Well, we made our annual pilgrimage to Wyoming to chase some lopes and enjoy some time away from busy jobs and home lives. This year we were hunting a new unit and had only 2.5 days to tag out. The aspens were just starting to turn and we awoke the first morning to beautiful terrain and nearby bulls bugling. We had heard from the local ranger and other locals that numbers were quite down and good bucks were really hard to come by - so we mentally prepared ourselves for this reality and went afield ready to take what we could find.
After stopping to watch a heard of elk move through, my buddy spotted a small heard of lope on a distant ridge about a mile way. Through the spotter he made out what looked to be a decent buck, and given the beautiful terrain and outlook on the numbers - we decided to go after it. So, down into a canyon, across a few forks of the river, and up the other side through the aspens full of elk we went. Once we neared the top of the ridge that gave way into a bowl in which we saw the antelope heading for we got ready.
I am generally first shooter (or right of denial) as I now fly in from MI and the rest of our crew lives in/near Denver. So I get ready with my shooting sticks and we pop over the crest.
There they are, at 175 yards just looking at us. I get my scope on the buck but I have the "first-shooter-shakes" and just don't feel good about it and elect to pass. Then the group hightails it up higher into the bowl.
After about 1 minute I realize that I have calmed down and was pissed I passed up a shot at a mature goat on a low numbers year. So, I whip the bi-pod out of my pack, screw it on and go prone with my lumbar pack as a rear rest. My buddies are ranging the buck at 507 with my Leica 1200, so I dial the CDS to 490 to compensate for the uphill shot and settled it. I felt super steady and there was no hint of wind. He was at ease and feeding and slightly quartering away facing right. I fire - coming out of the recoil in time to see a reaction to a hit and he runs about 20-30 yards and pauses, quartering slightly away and left - I fire again. Another hit and he drops.

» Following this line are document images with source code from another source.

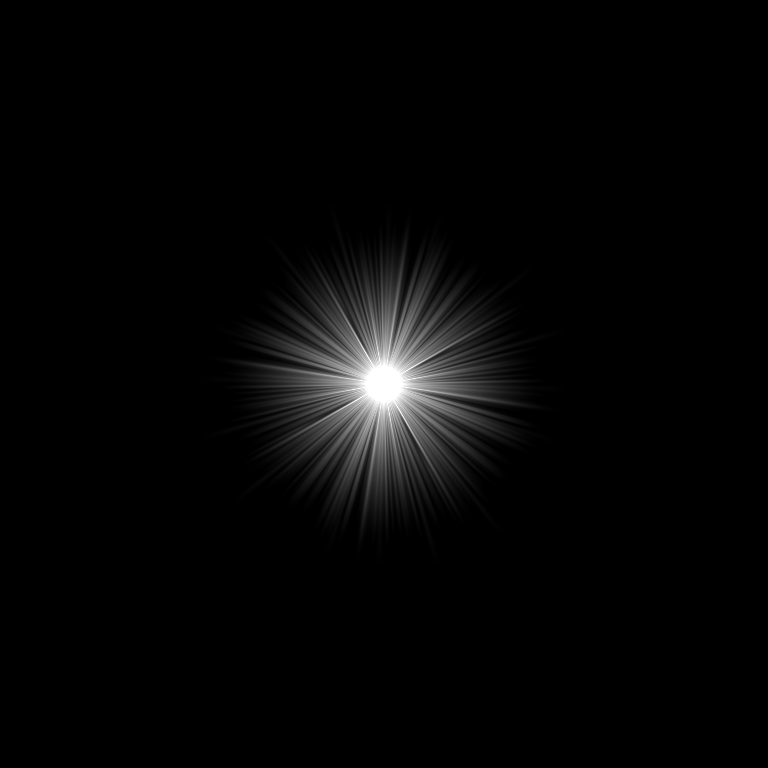
This background is drawn by a WebGL 1 fragment shader. Its source:

```glsl
precision highp float;

uniform vec2 u_resolution;

const float QUARTER = 90.0;

float hash(float n, float seed) {
    vec2 p = fract(vec2(n, n + seed) * vec2(0.1031, 0.1137) + seed * 0.071);
    p += dot(p, p.yx + 33.33);
    return fract((p.x + p.y) * p.x);
}

// Smooth noise that repeats each quarter turn
float angularNoise(float degrees, float cells, float seed) {
    float x = degrees / QUARTER * cells;
    float cell = floor(x);
    float blend = smoothstep(0.0, 1.0, x - cell);
    float left = hash(mod(cell, cells), seed);
    float right = hash(mod(cell + 1.0, cells), seed);
    return mix(left, right, blend);
}

// Angular profile of a ray, wrapped within the quarter turn
float ray(float degrees, float center, float width) {
    float offset = mod(degrees - center + 0.5 * QUARTER, QUARTER) - 0.5 * QUARTER;
    return exp(-offset * offset / (width * width));
}

float falloff(float radius, float reach, float power) {
    return pow(max(1.0 - radius / reach, 0.0), power);
}

// Soft fibres with an uneven outer edge
float fibres(float degrees, float radius) {
    float broad = angularNoise(degrees, 19.0, 3.0);
    float medium = angularNoise(degrees, 40.0, 11.0);
    float fine = angularNoise(degrees, 72.0, 23.0);
    float texture = broad * 0.15 + medium * 0.45 + fine * 0.4;
    float detail = smoothstep(0.012, 0.085, radius);
    float contrast = mix(1.0, 0.25 + 1.5 * texture, detail);
    float reach = mix(0.155, 0.23, medium * 0.5 + fine * 0.5);
    return 0.7 * contrast * falloff(radius, reach, 1.6);
}

// Bright inner streaks, their long neighbours and a fan of faint tips
float streaks(float degrees, float radius) {
    float light = 0.0;
    for (int i = 0; i < 2; i++) {
        float k = float(i);
        light += (0.5 + 0.2 * k) * ray(degrees, 10.3 + 20.4 * k, 0.9)
            * falloff(radius, 0.22, 2.2);
        light += 0.2 * ray(degrees, 16.6 + 21.6 * k, 0.8)
            * falloff(radius, 0.25, 1.1);
    }
    for (int i = 0; i < 3; i++) {
        float k = float(i);
        float center = 71.5 + k * (11.5 - 1.5 * k);
        light += 0.18 * ray(degrees, center, 0.8) * falloff(radius, 0.24, 1.1);
    }
    return light;
}

void main() {
    vec2 p = (gl_FragCoord.xy - 0.5 * u_resolution)
        / min(u_resolution.x, u_resolution.y);
    float radius = length(p);
    float angle = atan(p.y, p.x + step(radius, 0.00001));
    float degrees = mod(angle * 57.2958, QUARTER);

    // Narrow shadow beside the strongest streak
    float shadowBand = smoothstep(0.03, 0.06, radius)
        * (1.0 - smoothstep(0.08, 0.14, radius));
    float shadow = 1.0 - 0.75 * shadowBand * ray(degrees, 27.7, 1.3);

    // Streaks emerge gradually from the soft glow
    float emergence = smoothstep(0.01, 0.045, radius);
    float glow = 1.2 * exp(-radius / 0.022);
    float light = fibres(degrees, radius) * shadow
        + streaks(degrees, radius) * emergence + glow;
    gl_FragColor = vec4(vec3(clamp(light, 0.0, 1.0)), 1.0);
}
```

Turns out both were perfect hits going in behind the shoulder and out the neck - and so the shots both criss-crossed the vitals leaving two 2" exit holes out both sides of the neck. I was pleased with the bullet performance and placement. We dressed him out and quartered him as the sun continued to rise. The hike back was long, but we were all smiles.
(My favorite pic of the trip)
Win 70, Classic SS short action
23" Pac-Nor in 308 win
Mickey Bridges Pattern EDGE
PT&G bottom metal
VX3 2.5-8x36 CDS
155 Scenar, Varget, Lapua brass
Next up was my buddy Brian who got on a nice buck on a small tract of state land, right off the main road and dropped him at 206 yards. Drove the truck right up to him, cracked a beer and dressed it from the tailgate hoist with some J. Cash playing in the background...livin' well.
Marlin XS7 - 308 Win
165gr Hornady BTSP/Varget
VX2 2-7x33 CDS
Next up we spotted some does on state land and my other buddy did not feel comfortable with the distance with his new rig only a few weeks old and sighted in the day before - so I opted to take a poke with my new rifle that just so happened to shoot a VERY tight group with the first plain jane factory fodder that I tried the week prior.
So, this little lady succumbed to a rifle that had waited 55 years for it's first kill.
1958 Model 70 Featherweight
130 win PPs
Snow - hail - sleet - 50mph winds
But, with an area rich with broken and varied terrain we were able to stalk within 150-175 yards for both of my buddies other tags and were tagged out by 1pm and headed for camp and a nice 12yr single malt around the campfire.
Marlin XS7 - 308
Model 70 SS Classic
This doe was taken while bedded after an epic stalk down a drainage through some dense brush. A great end to the hunt.
Next year through - we might try for elk in this same area if we can draw tags.
Here's to another year of lopes in the books!